x, 350 pages : illustrations, maps ; 25 cm
text txt rdacontent
unmediated n rdamedia
volume nc rdacarrier
Nationality/regional group: nat New Yorkers (New York State) lcdgt
Occupational/field of activity group: occ University and college faculty members lcdgt
Occupational/field of activity group: occ Philosophy teachers lcdgt
Gender group: gdr Men lcdgt
Includes bibliographical references (pages -329) and index.

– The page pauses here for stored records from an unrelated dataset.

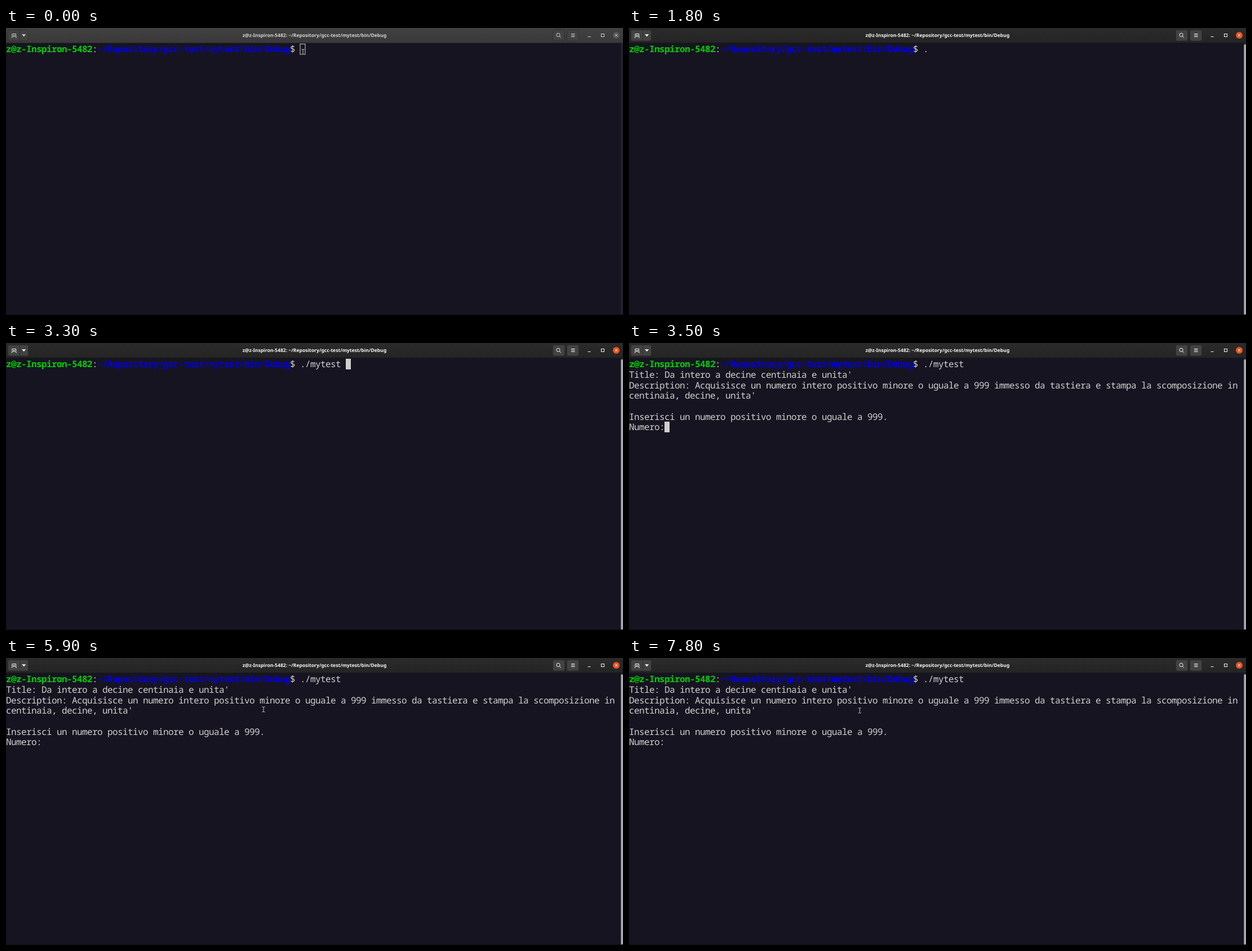
Write an HTML page that moves like this. It is 1095 px wide and 511 px high and loops after 8 s.

```html
<!DOCTYPE html>
<html lang="it">
<head>
<meta charset="utf-8">
<title>Terminal</title>
<style>
  html, body { margin: 0; width: 100%; height: 100%; overflow: hidden; background: #171421; }
  svg { display: block; width: 1095px; height: 511px; }
  text { text-rendering: geometricPrecision; white-space: pre; }
  .mono { font: 16px "Noto Sans Mono", monospace; letter-spacing: -0.6px; fill: #d0cfcc; }
  .bold { font-weight: 700; }
  .title { font: 700 8.57px "Noto Sans", sans-serif; text-anchor: middle; }
  .line { fill: none; stroke: currentColor; stroke-width: 1; }
</style>
</head>
<body>
<svg viewBox="0 0 1095 511" xmlns="http://www.w3.org/2000/svg">
  <defs>
    <linearGradient id="bar" x1="0" y1="0" x2="0" y2="1">
      <stop id="barTop" offset="0"/>
      <stop id="barEnd" offset="1"/>
    </linearGradient>
  </defs>
  <rect width="1095" height="511" fill="#171421"/>

  <g id="header">
    <rect width="1095" height="27" fill="url(#bar)"/>
    <rect id="edge" y="26" width="1095" height="1"/>
    <g id="buttons">
      <rect x="3.5" y="3.5" width="36" height="19.5" rx="3"/>
      <rect x="970.5" y="3.5" width="21" height="19.5" rx="3"/>
      <rect x="995.5" y="3.5" width="21" height="19.5" rx="3"/>
      <path d="M24.5 3.5V23"/>
    </g>
    <path class="line" d="M9.5 17H11V10.5H17.5V17H19M14.2 12V16.4M12 14.2H16.4"/>
    <path d="M28 11.3H35.4L31.7 15.2Z" fill="currentColor"/>
    <circle class="line" cx="980" cy="12.4" r="3.1"/>
    <path class="line" d="M982.3 14.7L985 17.3"/>
    <path class="line" d="M1003 10.5H1009.5M1003 13H1009.5M1003 15.5H1009.5"/>
    <path class="line" d="M1032.5 15.5H1037.5"/>
    <rect class="line" x="1056.5" y="10.5" width="5" height="5"/>
    <circle id="close" cx="1083" cy="13" r="6"/>
    <path class="line" d="M1080.9 10.9L1085.1 15.1M1085.1 10.9L1080.9 15.1"/>
    <text class="title" x="547.5" y="16" fill="currentColor">z@z-Inspiron-5482: ~/Repository/gcc-test/mytest/bin/Debug</text>
  </g>

  <rect x="1091" y="27" width="4" height="484" fill="#25222d"/>
  <rect id="thumb" x="1091.3" y="29" width="3.7" height="482" rx="1.8" fill="#aaa9ab"/>
  <rect y="510" width="1095" height="1" fill="#0f0d16"/>

  <rect id="caret"/>
  <g id="rows"></g>
  <g id="mouse" fill="none">
    <path d="M-2.6 -4.5H-1L0 -3.8L1 -4.5H2.6M0 -3.8V3.8M-2.6 4.5H-1L0 3.8L1 4.5H2.6" stroke="#1a1a1a" stroke-width="2.2"/>
    <path d="M-2.6 -4.5H-1L0 -3.8L1 -4.5H2.6M0 -3.8V3.8M-2.6 4.5H-1L0 3.8L1 4.5H2.6" stroke="#d8d8d8" stroke-width="0.9"/>
  </g>
</svg>
<script>
  const LOOP = 8000, COL = 9, ROW = 18.67, TOP = 28, BASE = 43.4;
  const PROMPT = [
    ["z@z-Inspiron-5482", "#00cd00", true],
    [":", "#d0cfcc", false],
    ["~/Repository/gcc-test/mytest/bin/Debug", "#0000e4", true],
    ["$ ", "#d0cfcc", false]
  ];
  const OUTPUT = [
    "Title: Da intero a decine centinaia e unita'",
    "Description: Acquisisce un numero intero positivo minore o uguale a 999 immesso da tastiera e stampa la scomposizione in",
    "centinaia, decine, unita'",
    "",
    "Inserisci un numero positivo minore o uguale a 999.",
    "Numero:"
  ];
  const TYPED = [[0, ""], [1200, "."], [2500, "./"], [3300, "./mytest "]];
  const RUN = 3500;
  const DARK = [[1100, 1200], [1800, 2300], [3100, 3300], [4200, 4800], [5400, 6000], [6600, 7200], [7800, 8000]];
  const THEMES = [
    { from: 0, top: "#414141", end: "#393939", edge: "#2a2a2a", btn: "#414141", rim: "#303030", ink: "#d2d2d2", close: "#575757" },
    { from: 500, top: "#303030", end: "#292929", edge: "#1d1d1d", btn: "#3e3e3e", rim: "#292929", ink: "#f0f0f0", close: "#dc4e1e" },
    { from: 600, top: "#2b2b2b", end: "#242424", edge: "#181818", btn: "#424242", rim: "#2d2d2d", ink: "#f7f7f7", close: "#e95420" }
  ];

  const $ = id => document.getElementById(id);
  const set = (el, attrs) => { for (const k in attrs) el.setAttribute(k, attrs[k]); };
  const rows = $("rows");

  function addText(str, col, row, color, bold) {
    const el = document.createElementNS("http://www.w3.org/2000/svg", "text");
    set(el, { class: bold ? "mono bold" : "mono", x: col * COL, y: BASE + row * ROW });
    if (color) el.style.fill = color;
    el.textContent = str;
    rows.appendChild(el);
    return el;
  }

  let start = 0;
  for (const [str, color, bold] of PROMPT) {
    addText(str, start, 0, color, bold);
    start += str.length;
  }
  const command = addText("", start, 0);
  const output = OUTPUT.map((str, i) => addText(str, 0, i + 1));

  const latest = (list, t, key) => list.filter(item => item[key] <= t).pop();

  // Pointer position, or null while typing hides it.
  function pointer(t) {
    if (t < 1300) return [527, 42.5];
    if (t < 5300) return null;
    if (t < 6000) {
      const k = (Math.floor(t / 100) * 100 - 5300) / 600;
      return [521 - 64 * k ** 1.5, 54.5 + 37 * k];
    }
    if (t < 6200) return [426, 93.5];
    if (t < 6600) return [422.5, 93.5];
    return t < 6700 ? [414, 93.5] : [409.5, 93.5];
  }

  function render(t) {
    const focused = t >= 500, running = t >= RUN;

    const c = latest(THEMES, t, "from");
    set($("barTop"), { "stop-color": c.top });
    set($("barEnd"), { "stop-color": c.end });
    set($("edge"), { fill: c.edge });
    set($("buttons"), { fill: c.btn, stroke: c.rim });
    set($("close"), { fill: c.close });
    set($("header"), { color: c.ink });
    set($("thumb"), { visibility: focused ? "visible" : "hidden" });

    const typed = latest(TYPED, t, 0)[1];
    command.textContent = typed;
    output.forEach(el => set(el, { visibility: running ? "visible" : "hidden" }));

    const col = running ? OUTPUT[OUTPUT.length - 1].length : start + typed.length;
    const x = col * COL, y = TOP + (running ? OUTPUT.length * ROW : 0);
    const lit = !DARK.some(([a, b]) => t >= a && t < b);
    set($("caret"), focused
      ? { x, y, width: 9, height: 19, fill: "#d0cfcc", stroke: "none" }
      : { x: x + 0.5 - 0.5, y: y + 0.5, width: 9, height: 18.5, fill: "none", stroke: "#d0cfcc" });
    set($("caret"), { visibility: lit ? "visible" : "hidden" });

    const p = pointer(t);
    set($("mouse"), { visibility: p ? "visible" : "hidden" });
    if (p) set($("mouse"), { transform: `translate(${p[0]} ${p[1]})` });
  }

  const begin = performance.now();
  function tick() {
    render((performance.now() - begin) % LOOP);
    requestAnimationFrame(tick);
  }
  tick();
</script>
</body>
</html>
```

Introduction: the knowledge machine -- The great method debate. Unearthing the scientific method -- Human frailty -- The essential subjectivity of science -- How science works. The iron rule of explanation -- Baconian convergence -- Explanatory ore -- The drive for objectivity -- The supremacy of observation -- Why science took so long. Science's strategic irrationality -- The war against beauty -- The advent of science -- Science now. Building the scientific mind -- Science and humanism -- Care and maintenance of the knowledge machine.
"A paradigm-shifting work that revolutionizes our understanding of the origins and structure of science. Captivatingly written, interwoven with tantalizing illustrations and historical vignettes ranging from Newton's alchemy to quantum mechanics to the storm surge of Hurricane Sandy, Michael Strevens's wholly original investigation of science asks two fundamental questions: Why is science so powerful? And why did it take so long, two thousand years after the invention of philosophy and mathematics, for the human race to start using science to learn the secrets of nature? The Knowledge Machine's radical answer is that science calls on its practitioners to do something irrational: by willfully ignoring religion, theoretical beauty, and, especially, philosophy-essentially stripping away all previous knowledge-scientists embrace an unnaturally narrow method of inquiry, channeling unprecedented energy into observation and experimentation. Like Yuval Harari's Sapiens or Thomas Kuhn's 1962 classic, The Structure of Scientific Revolutions, The Knowledge Machine overturns much of what we thought we knew about the origins of the modern world"-- Provided by publisher.